What is a health disparity?

According to the US Department of Health and Human Services, a health disparity is a health outcome that is seen to a greater or lesser extent between populations. These populations can include race, age, socioeconomic status, sex, gender identity, and disability. We can work to eliminate health disparities by ensuring all populations are represented in research, so everyone can benefit from scientific discoveries that will improve health. 

Why should minority populations participate in research?

It is important that all populations are represented in research because health outcomes differ by population. Since certain diseases are more prevalent in certain groups, such as sickle-cell anemia in African-Americans, it's important that there is a diverse group of participants in any study so biological, social, and environmental factors can be studied.

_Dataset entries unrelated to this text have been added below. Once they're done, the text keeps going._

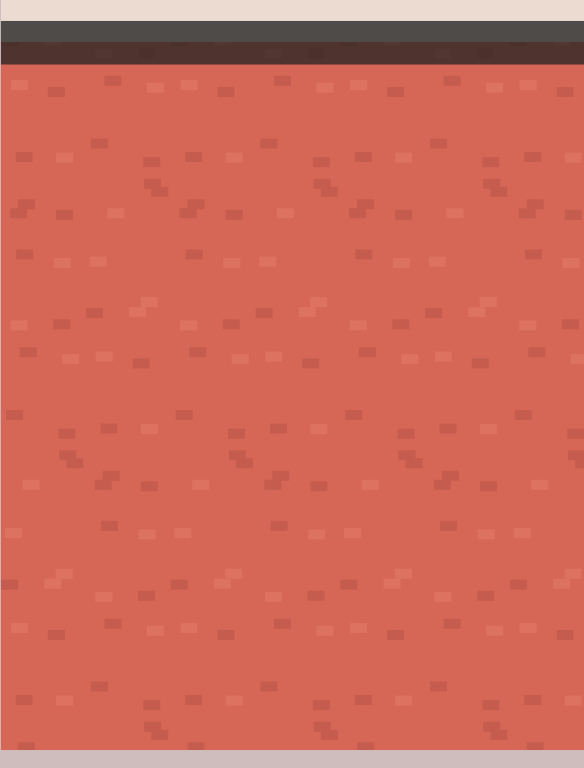
Give the GLSL for this texture, as a Shadertoy shader.

```glsl
// Lengths are fractions of the canvas height
const vec2 CELL = vec2(0.0552, 0.0707);   // one chip or chip pair per cell
const vec2 TILE = vec2(4.0, 5.0);         // cells before the layout repeats
const float TILE_SHIFT = 2.0;             // sideways cells per tile row
const vec2 CHIP = vec2(0.0221, 0.0130);
const float JITTER = 0.92;

const float LEDGE_TOP = 0.0234;
const float SHADE_BOTTOM = 0.9160;
const float BEAM_BOTTOM = 0.9453;
const float CAP_BOTTOM = 0.9727;
const float SIDE_LINE = 0.0012;

const vec3 WALL = vec3(0.840, 0.402, 0.338);
const vec3 DARK_CHIP = vec3(0.772, 0.360, 0.302);
const vec3 LIGHT_CHIP = vec3(0.867, 0.446, 0.382);
const vec3 SHADE = vec3(0.133, 0.133, 0.127);
const float SHADE_STRENGTH = 0.75;
const vec3 BEAM = vec3(0.310, 0.294, 0.286);
const vec3 CAP = vec3(0.920, 0.860, 0.820);
const vec3 LEDGE = vec3(0.810, 0.740, 0.745);

float hash(vec2 p) {
    return fract(sin(dot(p, vec2(127.1, 311.7))) * 43758.5453);
}

// Antialiased step from 0 below the edge to 1 above it
float above(float value, float edge, float pixel) {
    return clamp((value - edge) / pixel + 0.5, 0.0, 1.0);
}

float rectangle(vec2 p, vec2 size, float pixel) {
    vec2 inside = clamp((0.5 * size - abs(p)) / pixel + 0.5, 0.0, 1.0);
    return inside.x * inside.y;
}

vec3 chippedWall(vec2 p, float pixel) {
    vec2 cell = floor(p / CELL);
    vec2 local = p - (cell + 0.5) * CELL;
    float tileRow = floor(cell.y / TILE.y);
    vec2 id = mod(cell + vec2(TILE_SHIFT * tileRow, 0.0), TILE);

    // Shuffled rank gives every tile the same mix of chip kinds
    float rank = mod(7.0 * id.x + 8.0 * id.y, TILE.x * TILE.y);
    if (rank > 18.5) return WALL;
    bool isDark = rank < 10.5;

    // Offset between the two halves of a stepped pair; zero for a single chip
    vec2 stagger = vec2(0.0);
    if (rank < 0.5) stagger = vec2(0.47, 0.90);
    else if (rank < 1.5) stagger = vec2(0.42, -0.80);
    else if (rank > 10.5 && rank < 11.5) stagger = vec2(0.67, 1.0);
    stagger *= CHIP;

    // Keep the whole shape inside its cell
    vec2 room = CELL - CHIP - abs(stagger);
    vec2 random = vec2(hash(id + 3.7), hash(id + 19.3));
    local -= (random - 0.5) * room * JITTER;

    float mask = max(rectangle(local - 0.5 * stagger, CHIP, pixel),
                     rectangle(local + 0.5 * stagger, CHIP, pixel));
    return mix(WALL, isDark ? DARK_CHIP : LIGHT_CHIP, mask);
}

void mainImage(out vec4 fragColor, in vec2 fragCoord) {
    float pixel = 1.0 / iResolution.y;
    vec2 p = fragCoord * pixel;

    vec3 color = chippedWall(p, pixel);

    // Shadow, beam and cap along the top
    color = mix(color, SHADE, SHADE_STRENGTH * above(p.y, SHADE_BOTTOM, pixel));
    color = mix(color, BEAM, above(p.y, BEAM_BOTTOM, pixel));
    color = mix(color, CAP, above(p.y, CAP_BOTTOM, pixel));

    // Ledge along the bottom and hairline on the left
    color = mix(LEDGE, color, above(p.y, LEDGE_TOP, pixel));
    color = mix(LEDGE, color, above(p.x, SIDE_LINE, pixel));

    fragColor = vec4(color, 1.0);
}
```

Diversity is also important because the cause of the same disease can differ by population, which could result in medical professionals providing the same treatment approach for different populations. Lastly, medical treatments can vary in effectiveness within groups and even vary within individuals in the same group, which creates a need for a very diverse population of participants to ensure everyone can benefit.

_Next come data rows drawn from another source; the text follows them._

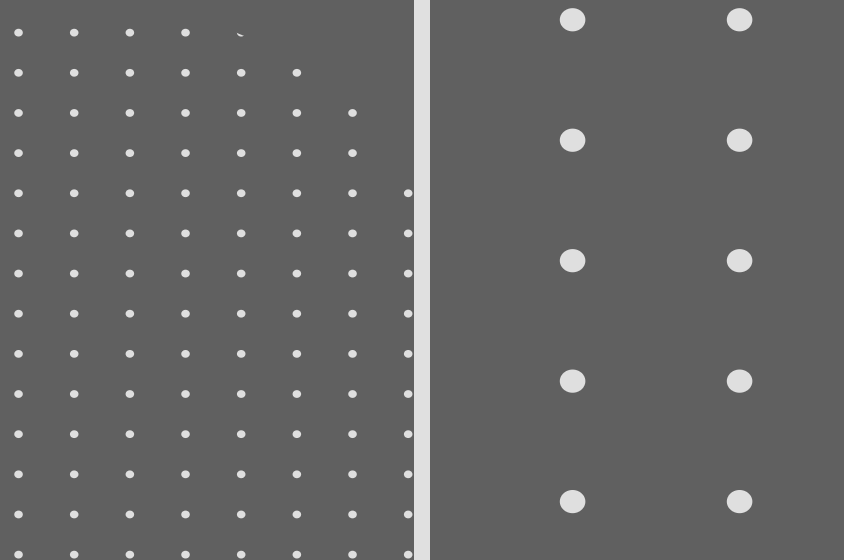
Left: the whole. Right: its middle third, enlarged.
Give the GLSL for this pattern, as a Shadertoy shader.

```glsl
// Pale dots on a regular grid over flat grey, trimmed by a large arc at the upper right.

// Approximate signed distance to an axis-aligned ellipse
float ellipseDistance(vec2 p, vec2 radii) {
    float k = length(p / radii);
    float gradient = length(p / (radii * radii));
    return k * (k - 1.0) / max(gradient, 1e-4);
}

// Antialiased fill of a signed distance
float coverage(float dist, float pixel) {
    return clamp(0.5 - dist / pixel, 0.0, 1.0);
}

void mainImage(out vec4 fragColor, in vec2 fragCoord) {
    // Canvas height is one unit, measured down from the top left
    float pixel = 1.0 / iResolution.y;
    vec2 p = vec2(fragCoord.x, iResolution.y - fragCoord.y) * pixel;

    // Offset from the nearest dot centre
    vec2 pitch = vec2(0.0994, 0.0717);
    vec2 q = p - vec2(0.0331, 0.0583);
    q -= pitch * round(q / pitch);
    float dotDistance = ellipseDistance(q, vec2(0.0076, 0.0069));

    // Keep only what lies inside the arc
    float arcDistance = length(p - vec2(0.1563, 0.7227)) - 0.7154;
    float ink = coverage(max(dotDistance, arcDistance), pixel);

    vec3 background = vec3(0.376);
    vec3 dotColor = vec3(0.875);
    fragColor = vec4(mix(background, dotColor, ink), 1.0);
}
```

"" This project was funded in whole or in part with federal funding (UL1TR00010101 previously UL1RR031975) from the National Center for Advancing Translational Sciences (NCATS), National Institutes of Health, through the Clinical and Translational Science Awards Program (CTSA). , a trademark of DHHS, as part of the "Re-Engineering the Clinical Research Enterprise" project.